MAD Perspectives Blog

 Social Media Lessons from Hurricane Irene

Peggy Dau - Wednesday, August 31, 2011

Those of us here on the east coast just spent the weekend tracking Hurricane Irene.  Thanks to a wide variety of communications tools, no one was in any doubt as to the potential damage that Irene could cause.  I followed the storm on local news, Twitter and Facebook.  However, the lessons from Irene lie in the planning. 

The good thing, if there is a good thing, about a hurricane - is that you know it is coming.  Unlike an earthquake or a tornado, it does not pop up out of nowhere and wreak terrible havoc.  We are able to track and predict the track of a hurricane.  as a result, we can prepare for its arrival.  This may mean boarding up windows, storing lawn furniture and potted plants in a garage, stocking up on emergency supplies or evacuating low lying areas.

How do you plan for social media emergencies?  Can you see them coming?  Are there early warning signals or do they just crop up?  I think it's a little bit of both.  If you are really listening to your customers, there are likely conversations indicating some level of customer dissatisfaction that could become a high visibility emergency, unless steps are taken to address the issue(s).  However, sometimes a product or service simply doesn't meet customer expectations and they choose to become extremely vocal about it.  This is something that is much easier to do in today's world of social media.

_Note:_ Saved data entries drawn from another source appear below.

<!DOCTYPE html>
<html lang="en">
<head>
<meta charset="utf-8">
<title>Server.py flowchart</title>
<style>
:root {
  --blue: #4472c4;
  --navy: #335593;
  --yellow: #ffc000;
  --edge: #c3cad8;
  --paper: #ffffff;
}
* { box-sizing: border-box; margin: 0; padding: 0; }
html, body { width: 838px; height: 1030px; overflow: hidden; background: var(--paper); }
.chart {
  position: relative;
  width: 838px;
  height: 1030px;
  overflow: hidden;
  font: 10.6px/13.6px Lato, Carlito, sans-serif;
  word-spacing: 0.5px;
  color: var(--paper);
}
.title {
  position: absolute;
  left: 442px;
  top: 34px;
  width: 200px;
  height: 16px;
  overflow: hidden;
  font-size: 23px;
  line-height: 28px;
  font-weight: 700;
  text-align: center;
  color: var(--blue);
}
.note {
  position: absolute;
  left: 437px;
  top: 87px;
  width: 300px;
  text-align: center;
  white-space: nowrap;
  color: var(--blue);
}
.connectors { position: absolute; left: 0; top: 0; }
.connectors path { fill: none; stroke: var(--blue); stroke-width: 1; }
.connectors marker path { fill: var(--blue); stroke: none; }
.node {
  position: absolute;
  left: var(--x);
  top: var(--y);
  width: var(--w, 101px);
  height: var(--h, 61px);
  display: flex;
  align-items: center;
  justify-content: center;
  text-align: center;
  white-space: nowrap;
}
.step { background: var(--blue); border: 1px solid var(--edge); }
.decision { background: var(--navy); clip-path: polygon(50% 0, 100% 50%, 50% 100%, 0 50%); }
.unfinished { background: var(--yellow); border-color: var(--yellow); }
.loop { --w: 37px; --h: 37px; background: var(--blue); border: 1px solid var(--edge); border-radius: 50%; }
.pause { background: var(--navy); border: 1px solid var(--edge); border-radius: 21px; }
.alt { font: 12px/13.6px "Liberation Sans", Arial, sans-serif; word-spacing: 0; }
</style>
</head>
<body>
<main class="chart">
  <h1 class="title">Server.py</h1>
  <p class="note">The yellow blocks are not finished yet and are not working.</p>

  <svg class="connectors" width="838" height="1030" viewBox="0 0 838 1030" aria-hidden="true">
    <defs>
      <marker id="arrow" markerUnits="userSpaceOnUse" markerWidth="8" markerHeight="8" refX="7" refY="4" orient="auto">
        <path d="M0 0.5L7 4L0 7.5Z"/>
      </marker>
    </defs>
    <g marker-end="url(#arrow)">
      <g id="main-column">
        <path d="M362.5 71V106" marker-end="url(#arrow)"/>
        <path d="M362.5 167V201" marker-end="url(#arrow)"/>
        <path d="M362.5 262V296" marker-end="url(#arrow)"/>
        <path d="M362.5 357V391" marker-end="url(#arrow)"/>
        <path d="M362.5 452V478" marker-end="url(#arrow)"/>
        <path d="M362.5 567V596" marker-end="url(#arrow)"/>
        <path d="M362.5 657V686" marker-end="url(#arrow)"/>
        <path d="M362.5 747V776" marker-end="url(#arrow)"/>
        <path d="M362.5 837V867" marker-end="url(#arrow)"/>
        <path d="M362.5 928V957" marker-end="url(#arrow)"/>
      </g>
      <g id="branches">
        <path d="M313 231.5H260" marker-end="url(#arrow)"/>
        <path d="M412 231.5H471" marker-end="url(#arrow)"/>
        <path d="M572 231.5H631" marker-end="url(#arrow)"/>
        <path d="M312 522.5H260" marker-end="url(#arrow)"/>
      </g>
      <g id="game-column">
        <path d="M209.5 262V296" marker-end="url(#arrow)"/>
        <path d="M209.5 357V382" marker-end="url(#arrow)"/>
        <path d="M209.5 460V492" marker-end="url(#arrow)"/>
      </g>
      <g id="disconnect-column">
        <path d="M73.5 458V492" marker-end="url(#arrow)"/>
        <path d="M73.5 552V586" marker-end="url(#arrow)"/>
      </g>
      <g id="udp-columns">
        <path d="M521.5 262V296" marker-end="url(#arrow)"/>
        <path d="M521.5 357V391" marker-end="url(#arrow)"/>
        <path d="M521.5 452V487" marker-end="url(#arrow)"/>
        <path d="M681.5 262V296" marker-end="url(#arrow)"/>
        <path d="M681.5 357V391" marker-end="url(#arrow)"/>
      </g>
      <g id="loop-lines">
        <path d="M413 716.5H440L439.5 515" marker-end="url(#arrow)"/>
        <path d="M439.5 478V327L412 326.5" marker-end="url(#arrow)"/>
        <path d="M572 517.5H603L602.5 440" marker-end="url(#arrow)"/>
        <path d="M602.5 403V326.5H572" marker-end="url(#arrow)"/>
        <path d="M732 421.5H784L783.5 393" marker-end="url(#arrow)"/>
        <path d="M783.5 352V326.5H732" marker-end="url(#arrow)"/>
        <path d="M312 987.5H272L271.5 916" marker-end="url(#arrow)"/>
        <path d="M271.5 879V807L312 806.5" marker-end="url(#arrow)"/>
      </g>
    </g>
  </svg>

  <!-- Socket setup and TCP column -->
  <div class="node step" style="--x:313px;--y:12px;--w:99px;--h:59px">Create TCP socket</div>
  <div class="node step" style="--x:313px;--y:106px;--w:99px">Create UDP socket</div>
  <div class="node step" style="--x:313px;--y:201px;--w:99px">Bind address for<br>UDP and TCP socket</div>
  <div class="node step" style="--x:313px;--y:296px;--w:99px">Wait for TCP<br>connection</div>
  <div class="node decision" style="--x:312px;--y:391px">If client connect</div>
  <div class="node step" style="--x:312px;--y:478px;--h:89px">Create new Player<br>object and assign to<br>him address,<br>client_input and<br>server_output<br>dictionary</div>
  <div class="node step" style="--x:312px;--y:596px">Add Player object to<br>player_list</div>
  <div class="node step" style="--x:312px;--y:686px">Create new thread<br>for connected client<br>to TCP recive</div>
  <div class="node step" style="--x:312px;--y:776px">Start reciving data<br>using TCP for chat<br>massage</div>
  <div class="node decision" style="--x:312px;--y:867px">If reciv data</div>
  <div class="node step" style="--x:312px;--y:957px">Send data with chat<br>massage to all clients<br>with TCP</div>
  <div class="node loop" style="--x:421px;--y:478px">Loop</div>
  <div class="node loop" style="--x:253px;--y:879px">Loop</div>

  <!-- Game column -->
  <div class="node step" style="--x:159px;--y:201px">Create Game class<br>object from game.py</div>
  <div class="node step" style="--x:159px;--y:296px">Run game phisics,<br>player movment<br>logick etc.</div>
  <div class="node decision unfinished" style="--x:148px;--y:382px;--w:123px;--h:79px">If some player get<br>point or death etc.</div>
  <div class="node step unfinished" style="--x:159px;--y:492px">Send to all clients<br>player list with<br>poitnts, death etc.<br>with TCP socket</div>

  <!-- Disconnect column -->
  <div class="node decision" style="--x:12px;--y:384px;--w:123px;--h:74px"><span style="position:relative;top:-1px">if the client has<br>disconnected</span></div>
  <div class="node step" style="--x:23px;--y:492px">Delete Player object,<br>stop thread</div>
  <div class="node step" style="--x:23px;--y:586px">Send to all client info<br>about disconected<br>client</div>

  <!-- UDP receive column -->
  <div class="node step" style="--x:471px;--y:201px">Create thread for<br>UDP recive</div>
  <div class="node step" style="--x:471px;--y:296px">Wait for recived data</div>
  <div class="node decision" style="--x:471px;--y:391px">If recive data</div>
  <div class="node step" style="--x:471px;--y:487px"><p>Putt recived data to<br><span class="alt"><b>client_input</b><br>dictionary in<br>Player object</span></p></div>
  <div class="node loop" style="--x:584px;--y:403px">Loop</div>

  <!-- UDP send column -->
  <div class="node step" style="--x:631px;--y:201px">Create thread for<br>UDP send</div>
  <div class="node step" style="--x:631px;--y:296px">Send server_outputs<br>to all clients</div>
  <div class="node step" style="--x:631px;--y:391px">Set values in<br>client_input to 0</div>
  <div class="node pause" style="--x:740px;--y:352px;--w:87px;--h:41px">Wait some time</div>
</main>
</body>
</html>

So, how do you plan for a social media emergency?  Here are 4 tips:

1) Develop an emergency response plan

Identify what warrants an emergency.  One negative comment may not be an emergency.  If it is a comment that spreads widely, that may be an emergency.  Identify an escalation path so that your social media team, large or small, understands the steps to take in the event of an emergency.  They should understand how to respond, or not respond, who to contact and where to find more information

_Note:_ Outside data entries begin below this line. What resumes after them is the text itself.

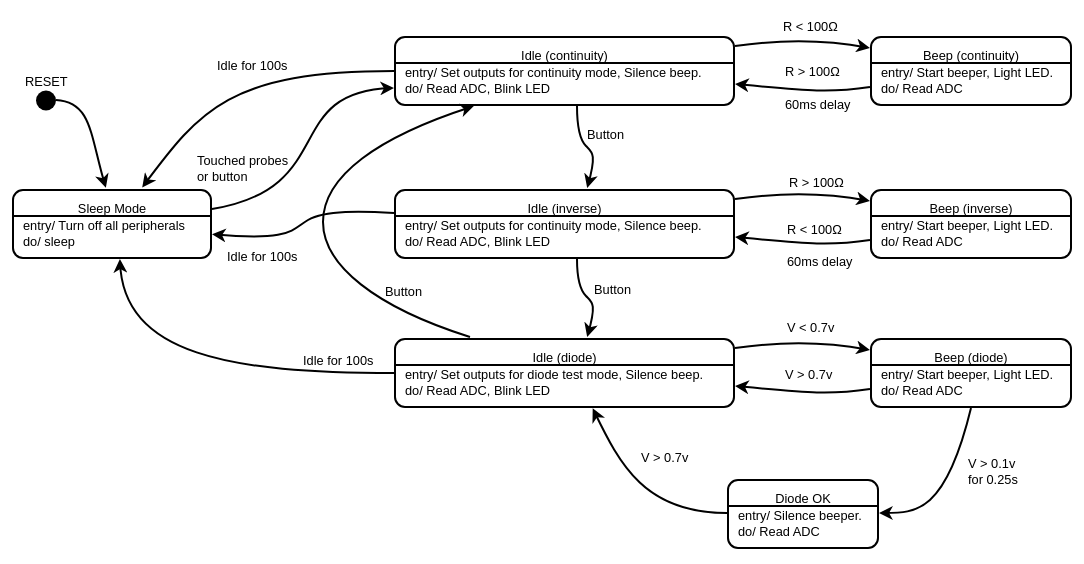
<!DOCTYPE html>
<html lang="en">
<head>
<meta charset="utf-8">
<title>Continuity tester state diagram</title>
<style>
:root { --ink: #000; --paper: #fff; }
* { box-sizing: border-box; margin: 0; padding: 0; }
html, body { width: 1084px; height: 564px; overflow: hidden; background: var(--paper); }
.diagram {
  position: relative; width: 1084px; height: 564px; overflow: hidden;
  color: var(--ink); font: 12.8px/16px "Liberation Sans", Arial, sans-serif;
}
.transitions { position: absolute; left: 0; top: 0; }
.transitions .line { fill: none; stroke: var(--ink); stroke-width: 2; }
.state {
  position: absolute; left: var(--x); top: var(--y); width: var(--w); height: 70px;
  border: 2px solid var(--ink); border-radius: 11px; background: var(--paper);
}
.state h2 {
  height: 26px; padding-top: 10px; border-bottom: 2px solid var(--ink);
  font: inherit; text-align: center;
}
.state p { padding: 1px 0 0 9px; white-space: nowrap; }
.sleep { --x: 12px; --w: 200px; }
.idle { --x: 394px; --w: 341px; }
.beep { --x: 870px; --w: 202px; }
.diode-ok { --x: 727px; --w: 152px; }
.continuity { --y: 36px; }
.inverse { --y: 189px; }
.diode { --y: 338px; }
.confirmed { --y: 479px; }
.label { position: absolute; left: var(--x); top: var(--y); white-space: nowrap; }
</style>
</head>
<body>
<main class="diagram">
  <section class="state sleep inverse"><h2>Sleep Mode</h2><p>entry/ Turn off all peripherals<br>do/ sleep</p></section>

  <section class="state idle continuity"><h2>Idle (continuity)</h2><p>entry/ Set outputs for continuity mode, Silence beep.<br>do/ Read ADC, Blink LED</p></section>
  <section class="state idle inverse"><h2>Idle (inverse)</h2><p>entry/ Set outputs for continuity mode, Silence beep.<br>do/ Read ADC, Blink LED</p></section>
  <section class="state idle diode"><h2>Idle (diode)</h2><p>entry/ Set outputs for diode test mode, Silence beep.<br>do/ Read ADC, Blink LED</p></section>

  <section class="state beep continuity"><h2>Beep (continuity)</h2><p>entry/ Start beeper, Light LED.<br>do/ Read ADC</p></section>
  <section class="state beep inverse"><h2>Beep (inverse)</h2><p>entry/ Start beeper, Light LED.<br>do/ Read ADC</p></section>
  <section class="state beep diode"><h2>Beep (diode)</h2><p>entry/ Start beeper, Light LED.<br>do/ Read ADC</p></section>

  <section class="state diode-ok confirmed"><h2>Diode OK</h2><p>entry/ Silence beeper.<br>do/ Read ADC</p></section>

  <svg class="transitions" width="1084" height="564" viewBox="0 0 1084 564" aria-hidden="true">
    <defs>
      <marker id="arrow" markerUnits="userSpaceOnUse" markerWidth="14" markerHeight="14" refX="11" refY="7" orient="auto">
        <path d="M14 7L0 14L4 7L0 0z"/>
      </marker>
      <g id="beep-loop" class="line">
        <path d="M735 46Q805 36 867 47.4" marker-end="url(#arrow)"/>
        <path d="M870 87C830 93 810 91 738 84.3" marker-end="url(#arrow)"/>
      </g>
    </defs>
    <circle id="start" cx="46" cy="100.5" r="10"/>
    <g class="line">
      <path id="reset-to-sleep" d="M56 100C92 102 90 135 105 185" marker-end="url(#arrow)"/>
      <path id="continuity-to-sleep" d="M394 71C230 71 200 110 144 185" marker-end="url(#arrow)"/>
      <path id="sleep-to-continuity" d="M212 209C340 188 280 92 391 88" marker-end="url(#arrow)"/>
      <path id="inverse-to-sleep" d="M394 213C362 211 325 210 308 220S292 241 215 234.5" marker-end="url(#arrow)"/>
      <path id="diode-to-sleep" d="M394 373C230 373 123 355 120 262" marker-end="url(#arrow)"/>
      <path id="diode-to-continuity" d="M470 337C375 307 323 265 323 222C323 176 378 137 471 107" marker-end="url(#arrow)"/>
      <path id="continuity-to-inverse" d="M577 106C577 126 580 140 586 146S597 153 588 185" marker-end="url(#arrow)"/>
      <path id="inverse-to-diode" d="M577 259C577 279 580 290 586 296S597 303 588 334" marker-end="url(#arrow)"/>
      <path id="beep-to-diode-ok" d="M971 408C945 515 915 513 882 513" marker-end="url(#arrow)"/>
      <path id="diode-ok-to-idle" d="M727 513C645 513 620 465 594 411" marker-end="url(#arrow)"/>
    </g>
    <use href="#beep-loop"/>
    <use href="#beep-loop" y="153"/>
    <use href="#beep-loop" y="302"/>
  </svg>

  <p class="label" style="--x:25px;--y:74px">RESET</p>
  <p class="label" style="--x:217px;--y:58px">Idle for 100s</p>
  <p class="label" style="--x:197px;--y:153px">Touched probes<br>or button</p>
  <p class="label" style="--x:227px;--y:249px">Idle for 100s</p>
  <p class="label" style="--x:303px;--y:353px">Idle for 100s</p>
  <p class="label" style="--x:385px;--y:284px">Button</p>
  <p class="label" style="--x:587px;--y:127px">Button</p>
  <p class="label" style="--x:594px;--y:282px">Button</p>

  <p class="label" style="--x:783px;--y:19px">R &lt; 100Ω</p>
  <p class="label" style="--x:785px;--y:64px">R &gt; 100Ω</p>
  <p class="label" style="--x:785px;--y:97px">60ms delay</p>
  <p class="label" style="--x:789px;--y:175px">R &gt; 100Ω</p>
  <p class="label" style="--x:787px;--y:222px">R &lt; 100Ω</p>
  <p class="label" style="--x:787px;--y:254px">60ms delay</p>
  <p class="label" style="--x:787px;--y:320px">V &lt; 0.7v</p>
  <p class="label" style="--x:785px;--y:367px">V &gt; 0.7v</p>
  <p class="label" style="--x:641px;--y:450px">V &gt; 0.7v</p>
  <p class="label" style="--x:968px;--y:456px">V &gt; 0.1v<br>for 0.25s</p>
</main>
</body>
</html>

2) Communicate

The key to handing any emergency, is to communicate both internally and externally.  Sometimes the best plan is to get ahead of the emergency.  Address problems pragmatically.  Provide a lot of relevant information.  Proactively inform your audience as to where they can find core documents, customer forums, product insights or answers to FAQs.  Educate your employees on the locations of this same information. 

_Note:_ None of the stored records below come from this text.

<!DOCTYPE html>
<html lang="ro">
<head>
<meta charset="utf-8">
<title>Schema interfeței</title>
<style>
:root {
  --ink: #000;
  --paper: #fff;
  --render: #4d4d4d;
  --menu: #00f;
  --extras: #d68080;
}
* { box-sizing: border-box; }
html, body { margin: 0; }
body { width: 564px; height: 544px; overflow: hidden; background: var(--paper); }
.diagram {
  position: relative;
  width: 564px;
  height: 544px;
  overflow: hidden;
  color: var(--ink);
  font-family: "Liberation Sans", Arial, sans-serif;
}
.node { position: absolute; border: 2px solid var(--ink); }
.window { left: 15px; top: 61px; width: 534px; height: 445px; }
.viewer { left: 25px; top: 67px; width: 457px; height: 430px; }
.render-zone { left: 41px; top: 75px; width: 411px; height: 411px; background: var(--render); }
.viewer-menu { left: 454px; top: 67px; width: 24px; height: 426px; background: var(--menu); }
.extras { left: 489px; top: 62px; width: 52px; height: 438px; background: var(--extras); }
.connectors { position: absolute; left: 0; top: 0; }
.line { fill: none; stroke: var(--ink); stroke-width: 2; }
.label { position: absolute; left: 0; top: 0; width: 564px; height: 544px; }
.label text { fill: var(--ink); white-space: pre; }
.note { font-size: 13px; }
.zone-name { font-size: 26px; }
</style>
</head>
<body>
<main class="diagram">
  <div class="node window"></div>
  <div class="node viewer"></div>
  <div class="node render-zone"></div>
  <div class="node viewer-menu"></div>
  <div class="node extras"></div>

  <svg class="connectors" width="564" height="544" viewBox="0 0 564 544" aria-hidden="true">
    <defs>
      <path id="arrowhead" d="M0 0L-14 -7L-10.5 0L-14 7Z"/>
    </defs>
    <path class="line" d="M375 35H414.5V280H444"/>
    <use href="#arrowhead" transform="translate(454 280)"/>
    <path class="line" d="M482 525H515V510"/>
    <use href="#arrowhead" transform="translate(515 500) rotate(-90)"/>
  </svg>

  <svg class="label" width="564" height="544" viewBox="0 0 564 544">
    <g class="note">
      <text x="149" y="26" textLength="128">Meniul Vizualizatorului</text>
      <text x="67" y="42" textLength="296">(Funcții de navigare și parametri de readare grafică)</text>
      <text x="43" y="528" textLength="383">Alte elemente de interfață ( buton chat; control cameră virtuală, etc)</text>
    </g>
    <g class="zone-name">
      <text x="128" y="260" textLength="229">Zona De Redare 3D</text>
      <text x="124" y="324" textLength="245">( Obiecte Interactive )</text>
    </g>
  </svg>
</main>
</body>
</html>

3) Keep a positive attitude

Maintain an open mind and don't become defensive.  Social media is about open, transparent communication.  The best outcome is that you gain an understanding of the source of your customer's frustration and define a real solution. If your customer doesn't feel that you are listening or caring about their emergency, you may end up with a bigger emergency on  your hands

4) Test your options

Develop use cases of customer emergencies.  Consider how you would respond to each of the situations.  Go crazy and think way outside the box.  The issue you never imagined is the one you need to plan for.  Even if you don't come up with the emergency anticipated, at lease you will have thought through a variety of response options that could help you.

None of us want to experience a social media emergency, but the odds are in favor of a few occurring.  As you develop your social media strategy, be sure to consider your emergency response plan and be prepared.  You will find your emergencies much less frightening and may even look forward to the information you will gain.

What's your perspective?